** DATA EXTRACT follows **

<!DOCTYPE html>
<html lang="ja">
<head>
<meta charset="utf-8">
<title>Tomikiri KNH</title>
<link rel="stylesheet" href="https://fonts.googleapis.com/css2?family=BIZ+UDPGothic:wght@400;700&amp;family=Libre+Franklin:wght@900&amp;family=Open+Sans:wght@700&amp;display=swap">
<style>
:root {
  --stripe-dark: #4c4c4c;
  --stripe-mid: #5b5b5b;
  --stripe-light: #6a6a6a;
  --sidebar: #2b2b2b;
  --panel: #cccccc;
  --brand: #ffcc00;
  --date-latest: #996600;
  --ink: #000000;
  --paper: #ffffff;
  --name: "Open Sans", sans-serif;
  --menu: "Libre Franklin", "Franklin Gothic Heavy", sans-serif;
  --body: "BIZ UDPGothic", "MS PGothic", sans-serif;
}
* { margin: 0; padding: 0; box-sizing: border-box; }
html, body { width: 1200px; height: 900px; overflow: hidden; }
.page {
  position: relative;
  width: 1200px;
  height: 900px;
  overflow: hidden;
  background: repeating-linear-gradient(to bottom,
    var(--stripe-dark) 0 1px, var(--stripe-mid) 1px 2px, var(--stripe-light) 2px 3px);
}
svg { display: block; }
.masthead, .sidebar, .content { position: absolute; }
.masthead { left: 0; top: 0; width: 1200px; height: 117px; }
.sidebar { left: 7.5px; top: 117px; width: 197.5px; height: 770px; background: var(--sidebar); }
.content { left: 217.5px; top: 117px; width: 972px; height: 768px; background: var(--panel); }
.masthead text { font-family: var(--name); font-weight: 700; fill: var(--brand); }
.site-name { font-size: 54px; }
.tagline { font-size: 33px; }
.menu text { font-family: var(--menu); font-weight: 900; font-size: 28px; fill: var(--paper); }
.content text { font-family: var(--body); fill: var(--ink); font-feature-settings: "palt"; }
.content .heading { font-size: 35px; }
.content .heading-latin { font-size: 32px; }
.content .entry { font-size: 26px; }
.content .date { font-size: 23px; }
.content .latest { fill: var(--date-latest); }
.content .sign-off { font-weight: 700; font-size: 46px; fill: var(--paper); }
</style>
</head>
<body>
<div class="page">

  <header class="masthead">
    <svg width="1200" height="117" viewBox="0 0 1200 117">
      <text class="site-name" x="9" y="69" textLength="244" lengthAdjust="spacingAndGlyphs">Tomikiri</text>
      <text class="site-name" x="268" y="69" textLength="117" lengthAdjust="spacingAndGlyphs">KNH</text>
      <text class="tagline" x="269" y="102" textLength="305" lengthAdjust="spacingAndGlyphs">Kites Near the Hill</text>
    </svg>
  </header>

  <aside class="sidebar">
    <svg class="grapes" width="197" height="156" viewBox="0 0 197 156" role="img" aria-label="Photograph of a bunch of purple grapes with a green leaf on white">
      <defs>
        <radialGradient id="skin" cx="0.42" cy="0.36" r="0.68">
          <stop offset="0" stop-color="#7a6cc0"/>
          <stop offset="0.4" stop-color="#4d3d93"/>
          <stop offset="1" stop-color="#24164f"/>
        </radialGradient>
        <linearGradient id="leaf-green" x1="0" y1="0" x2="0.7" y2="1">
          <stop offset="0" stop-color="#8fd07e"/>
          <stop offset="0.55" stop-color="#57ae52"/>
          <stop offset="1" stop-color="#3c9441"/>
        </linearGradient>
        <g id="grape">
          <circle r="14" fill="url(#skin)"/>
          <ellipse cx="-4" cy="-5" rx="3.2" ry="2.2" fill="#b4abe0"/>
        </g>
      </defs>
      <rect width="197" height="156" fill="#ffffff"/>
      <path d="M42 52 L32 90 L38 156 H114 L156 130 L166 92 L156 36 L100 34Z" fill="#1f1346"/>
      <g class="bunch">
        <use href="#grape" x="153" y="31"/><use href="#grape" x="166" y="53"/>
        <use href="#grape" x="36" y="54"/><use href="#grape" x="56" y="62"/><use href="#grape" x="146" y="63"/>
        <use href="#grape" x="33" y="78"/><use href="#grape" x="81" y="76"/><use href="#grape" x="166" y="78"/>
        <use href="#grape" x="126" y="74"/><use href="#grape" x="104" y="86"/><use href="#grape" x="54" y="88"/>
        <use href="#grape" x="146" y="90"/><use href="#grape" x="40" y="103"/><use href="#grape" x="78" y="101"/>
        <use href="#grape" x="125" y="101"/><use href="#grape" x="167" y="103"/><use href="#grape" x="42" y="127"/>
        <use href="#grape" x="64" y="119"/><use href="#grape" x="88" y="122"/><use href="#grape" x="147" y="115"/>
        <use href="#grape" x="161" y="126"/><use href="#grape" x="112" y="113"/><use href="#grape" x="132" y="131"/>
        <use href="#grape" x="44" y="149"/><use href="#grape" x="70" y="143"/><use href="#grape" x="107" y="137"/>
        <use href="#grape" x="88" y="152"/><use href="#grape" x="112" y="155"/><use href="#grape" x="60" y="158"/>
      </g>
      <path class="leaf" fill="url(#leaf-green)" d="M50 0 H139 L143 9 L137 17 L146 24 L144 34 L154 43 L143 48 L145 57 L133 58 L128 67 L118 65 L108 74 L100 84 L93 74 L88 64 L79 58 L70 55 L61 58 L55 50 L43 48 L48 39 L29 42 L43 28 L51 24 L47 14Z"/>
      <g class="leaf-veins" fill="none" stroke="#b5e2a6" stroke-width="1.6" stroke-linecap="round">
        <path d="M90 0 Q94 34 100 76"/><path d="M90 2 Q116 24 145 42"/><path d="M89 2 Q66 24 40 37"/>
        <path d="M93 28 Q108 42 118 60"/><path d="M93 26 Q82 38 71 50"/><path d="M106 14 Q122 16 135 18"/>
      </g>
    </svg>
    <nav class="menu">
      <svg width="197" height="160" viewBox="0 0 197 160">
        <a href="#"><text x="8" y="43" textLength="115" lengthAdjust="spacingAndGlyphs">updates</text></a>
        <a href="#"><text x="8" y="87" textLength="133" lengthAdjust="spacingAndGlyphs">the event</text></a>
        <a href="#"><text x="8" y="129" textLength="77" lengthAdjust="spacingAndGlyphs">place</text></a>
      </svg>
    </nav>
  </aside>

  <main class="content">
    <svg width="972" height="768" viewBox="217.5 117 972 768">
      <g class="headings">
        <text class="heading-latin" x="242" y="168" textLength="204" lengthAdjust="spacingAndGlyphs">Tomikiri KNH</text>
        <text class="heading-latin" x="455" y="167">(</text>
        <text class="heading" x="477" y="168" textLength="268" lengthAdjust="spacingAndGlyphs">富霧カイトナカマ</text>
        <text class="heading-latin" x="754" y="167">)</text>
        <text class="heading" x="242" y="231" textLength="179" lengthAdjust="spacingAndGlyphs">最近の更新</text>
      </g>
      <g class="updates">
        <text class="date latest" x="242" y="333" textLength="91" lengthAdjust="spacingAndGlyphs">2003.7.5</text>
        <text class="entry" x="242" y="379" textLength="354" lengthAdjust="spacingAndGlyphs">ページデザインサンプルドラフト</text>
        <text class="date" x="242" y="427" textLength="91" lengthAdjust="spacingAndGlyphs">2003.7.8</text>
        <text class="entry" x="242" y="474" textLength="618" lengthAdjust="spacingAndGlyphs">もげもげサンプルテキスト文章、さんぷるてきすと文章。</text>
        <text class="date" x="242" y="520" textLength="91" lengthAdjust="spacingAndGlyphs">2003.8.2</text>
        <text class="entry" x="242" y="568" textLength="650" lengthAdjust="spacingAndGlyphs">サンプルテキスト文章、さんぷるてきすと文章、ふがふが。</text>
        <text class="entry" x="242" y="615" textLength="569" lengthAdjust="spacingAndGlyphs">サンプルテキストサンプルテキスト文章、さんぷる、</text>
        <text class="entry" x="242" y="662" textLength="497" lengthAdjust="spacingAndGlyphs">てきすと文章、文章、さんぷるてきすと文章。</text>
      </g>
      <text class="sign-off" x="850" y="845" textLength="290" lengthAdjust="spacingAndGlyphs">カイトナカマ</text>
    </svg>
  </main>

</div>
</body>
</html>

** End of DATA EXTRACT **

- **INSTRUCTIONS FOR THE TASK**
The answer consists of the lines above that include the word "background", each copied exactly.

- **THE COMPLETED TASK**
  background: repeating-linear-gradient(to bottom,
.sidebar { left: 7.5px; top: 117px; width: 197.5px; height: 770px; background: var(--sidebar); }
.content { left: 217.5px; top: 117px; width: 972px; height: 768px; background: var(--panel); }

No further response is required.